**The task:**
Starting at the line with "377Q293 366 306" and going on through the line with "375Q505 368 514", reproduce each line in the records below exactly and nothing more.

**Data supplied:**
--------

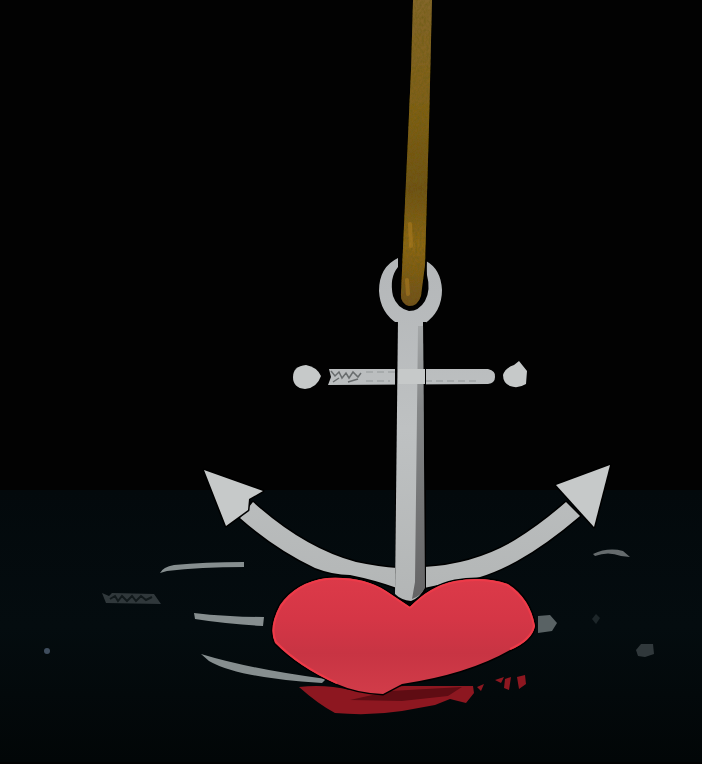
<!DOCTYPE html>
<html lang="en">
<head>
<meta charset="utf-8">
<title>Anchor and Heart</title>
<style>
:root {
  --night: #020202;
  --sea: #030a0d;
  --steel: #b9bcbd;
  --steel-light: #c6c9c9;
  --steel-shade: #77797a;
  --outline: #000;
  --ripple: #868e8f;
  --reflection: #8d1720;
  --reflection-dark: #5f0c13;
}
html, body { margin: 0; background: var(--night); overflow: hidden; }
svg { display: block; width: 702px; height: 764px; }
.night { fill: var(--night); }
.steel { fill: url(#steelTone); }
.light { fill: var(--steel-light); }
.shade { fill: url(#shankShade); }
.edge { stroke: var(--outline); stroke-width: 3; paint-order: stroke; stroke-linejoin: round; }
.ripple { fill: var(--ripple); }
.faint { fill: #30383b; }
</style>
</head>
<body>
<svg viewBox="0 0 702 764" role="img" aria-label="A grey anchor hanging from a golden rope, resting on a red heart in dark water">
  <defs>
    <linearGradient id="seaTone" x1="0" y1="0" x2="0" y2="1">
      <stop offset="0" stop-color="#03090c"/>
      <stop offset=".5" stop-color="#040c0f"/>
      <stop offset="1" stop-color="#020607"/>
    </linearGradient>
    <linearGradient id="ropeTone" gradientUnits="userSpaceOnUse" x1="0" y1="0" x2="0" y2="306">
      <stop offset="0" stop-color="#83662a"/>
      <stop offset=".35" stop-color="#806019"/>
      <stop offset=".62" stop-color="#6d5012"/>
      <stop offset=".8" stop-color="#8c6715"/>
      <stop offset="1" stop-color="#6f4e1c"/>
    </linearGradient>
    <linearGradient id="steelTone" gradientUnits="userSpaceOnUse" x1="0" y1="258" x2="0" y2="600">
      <stop offset="0" stop-color="#b4b7b9"/>
      <stop offset=".5" stop-color="#bec1c2"/>
      <stop offset="1" stop-color="#b3b6b6"/>
    </linearGradient>
    <linearGradient id="shankShade" gradientUnits="userSpaceOnUse" x1="0" y1="325" x2="0" y2="600">
      <stop offset="0" stop-color="#a5a8a9"/>
      <stop offset=".3" stop-color="#858788"/>
      <stop offset="1" stop-color="#646465"/>
    </linearGradient>
    <linearGradient id="heartTone" x1="0" y1="0" x2="0" y2="1">
      <stop offset="0" stop-color="#dc3a49"/>
      <stop offset=".35" stop-color="#d53646"/>
      <stop offset=".65" stop-color="#c83443"/>
      <stop offset="1" stop-color="#d13c49"/>
    </linearGradient>
    <filter id="ropeGrain" x="-10%" y="0" width="120%" height="100%">
      <feTurbulence type="fractalNoise" baseFrequency=".45 .3" numOctaves="2" seed="4" result="noise"/>
      <feColorMatrix in="noise" type="matrix" values="0 0 0 0 .16  0 0 0 0 .11  0 0 0 0 .01  1.8 0 0 0 -.65" result="specks"/>
      <feComposite in="specks" in2="SourceGraphic" operator="in" result="grain"/>
      <feMerge><feMergeNode in="SourceGraphic"/><feMergeNode in="grain"/></feMerge>
    </filter>
    <filter id="soft" x="-20%" y="-40%" width="140%" height="180%"><feGaussianBlur stdDeviation=".7"/></filter>
  </defs>

  <rect class="night" width="702" height="764"/>
  <rect id="sea" y="490" width="702" height="272" fill="url(#seaTone)"/>

  <g id="ripples" filter="url(#soft)">
    <path class="ripple" d="M160 573Q163 567 174 565Q205 562 244 562L244 567Q200 567 167 571Z"/>
    <path class="ripple" d="M194 613Q228 617 264 617L263 626Q226 624 195 619Z"/>
    <path class="ripple" d="M201 654Q250 669 326 679L322 683Q238 678 209 661Z"/>
    <path class="faint" d="M102 593L109 596L112 593L154 594L161 604L106 603Z"/>
    <path d="M110 599L115 596L118 601L122 596L127 601L132 596L136 601L141 596L146 600L152 597" fill="none" stroke="#11191b" stroke-width="2"/>
    <path d="M593 554Q608 547 623 551L630 557L621 556Q608 551 595 556Z" fill="#656b6d"/>
    <path d="M538 616L550 615L557 623L552 631L538 633Z" fill="#596264"/>
    <path class="faint" d="M636 650L641 644L653 644L654 654L645 657L638 656Z"/>
    <path d="M592 619L596 614L600 618L596 624Z" fill="#1d2629"/>
    <circle cx="47" cy="651" r="3" fill="#3f4d5e"/>
  </g>

  <g id="heart-reflection">
    <path fill="var(--reflection)" d="M299 687Q325 684 350 690L404 686L473 686L474 693L466 703L450 699L435 705L402 711Q370 716 335 713Q318 704 299 687Z"/>
    <path fill="var(--reflection-dark)" d="M390 691L462 687L448 696L402 701L350 700Z"/>
    <path fill="var(--reflection)" d="M477 687L484 684L481 691ZM495 680L504 677L501 683ZM505 679L511 677L509 690L504 688ZM517 677L525 675L526 684L519 689Z"/>
  </g>

  <g id="anchor">
    <g id="arms">
      <path class="steel edge" d="M253 502Q304 548 356 562Q380 567 397 568L397 588Q375 580 350 575Q333 575 315 568Q275 549 240 518Z"/>
      <path class="steel edge" d="M424 567Q475 564 515 540Q541 524 566 502L580 516Q546 545 517 561Q480 581 452 582L424 588Z"/>
      <path class="light edge" d="M204 470L263 491L249 499L248 510L226 526Z"/>
      <path class="light edge" d="M610 465L594 527L556 485Z"/>
    </g>
    <g id="stock">
      <path class="light" d="M293 377Q293 366 306 365Q317 367 321 376Q317 388 305 389Q293 388 293 377Z"/>
      <path class="light" d="M503 375Q505 368 514 365L519 361L527 371L526 384Q518 389 510 386Q503 383 503 375Z"/>
      <path class="steel" d="M329 369H488Q496 371 495 377Q495 383 488 384L328 385L331 377Z"/>
      <path d="M331 371L335 376L339 372L342 378L346 373L349 378L353 372L358 377L361 373M333 382L339 378M348 382L358 379" fill="none" stroke="#696d6e" stroke-width="1.5"/>
      <path d="M366 372H397M425 381H480M366 381H390" stroke="#a7abac" stroke-width="2" stroke-dasharray="7 4"/>
    </g>
    <path id="ring" class="steel" d="M398 258Q379 267 379 291Q380 313 398 324H424Q442 312 442 290Q441 269 426 261L427 275Q431 290 425 301Q419 311 409 311Q397 308 393 296Q389 278 398 267Z"/>
  </g>

  <path id="heart" class="edge" fill="url(#heartTone)" d="M410 607Q430 586 455 581Q484 576 508 584Q530 598 535 626Q532 641 510 650Q468 674 402 684L383 694Q357 693 337 684Q299 667 275 643Q268 628 280 605Q296 582 327 578Q363 576 386 591Z"/>
  <path id="heart-rim" fill="none" stroke="#ee3a48" stroke-width="2" d="M410 608Q430 587 455 582Q484 577 507 585Q529 599 534 626Q531 640 510 649M337 683Q299 666 276 642Q269 628 281 606Q297 583 327 579Q363 577 386 592L410 608"/>

  <g id="shank">
    <path d="M395 322V594L410 606L426 592V322Z" fill="var(--outline)"/>
    <path class="steel" d="M398 318H423L424 588Q421 597 411 601Q401 600 395 594Z"/>
    <path class="shade" d="M418 326H423L425 588Q421 596 412 599L415 582Z"/>
    <path d="M398 369H425V384H398Z" fill="var(--steel-light)"/>
  </g>

  <g id="rope">
    <path d="M403 258L400 292Q400 306 411 307Q423 305 426 286L427 260Z" fill="var(--outline)"/>
    <path fill="url(#ropeTone)" filter="url(#ropeGrain)" d="M413 0H432L429 125L425 265L421 296Q418 306 409 306Q400 304 401 293L406 180L411 70Z"/>
    <path d="M410 224L411 246M407 280L408 294" stroke="#b27f20" stroke-width="4" stroke-linecap="round" opacity=".5"/>
  </g>
</svg>
</body>
</html>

--------

**Worked solution:**
      <path class="light" d="M293 377Q293 366 306 365Q317 367 321 376Q317 388 305 389Q293 388 293 377Z"/>
      <path class="light" d="M503 375Q505 368 514 365L519 361L527 371L526 384Q518 389 510 386Q503 383 503 375Z"/>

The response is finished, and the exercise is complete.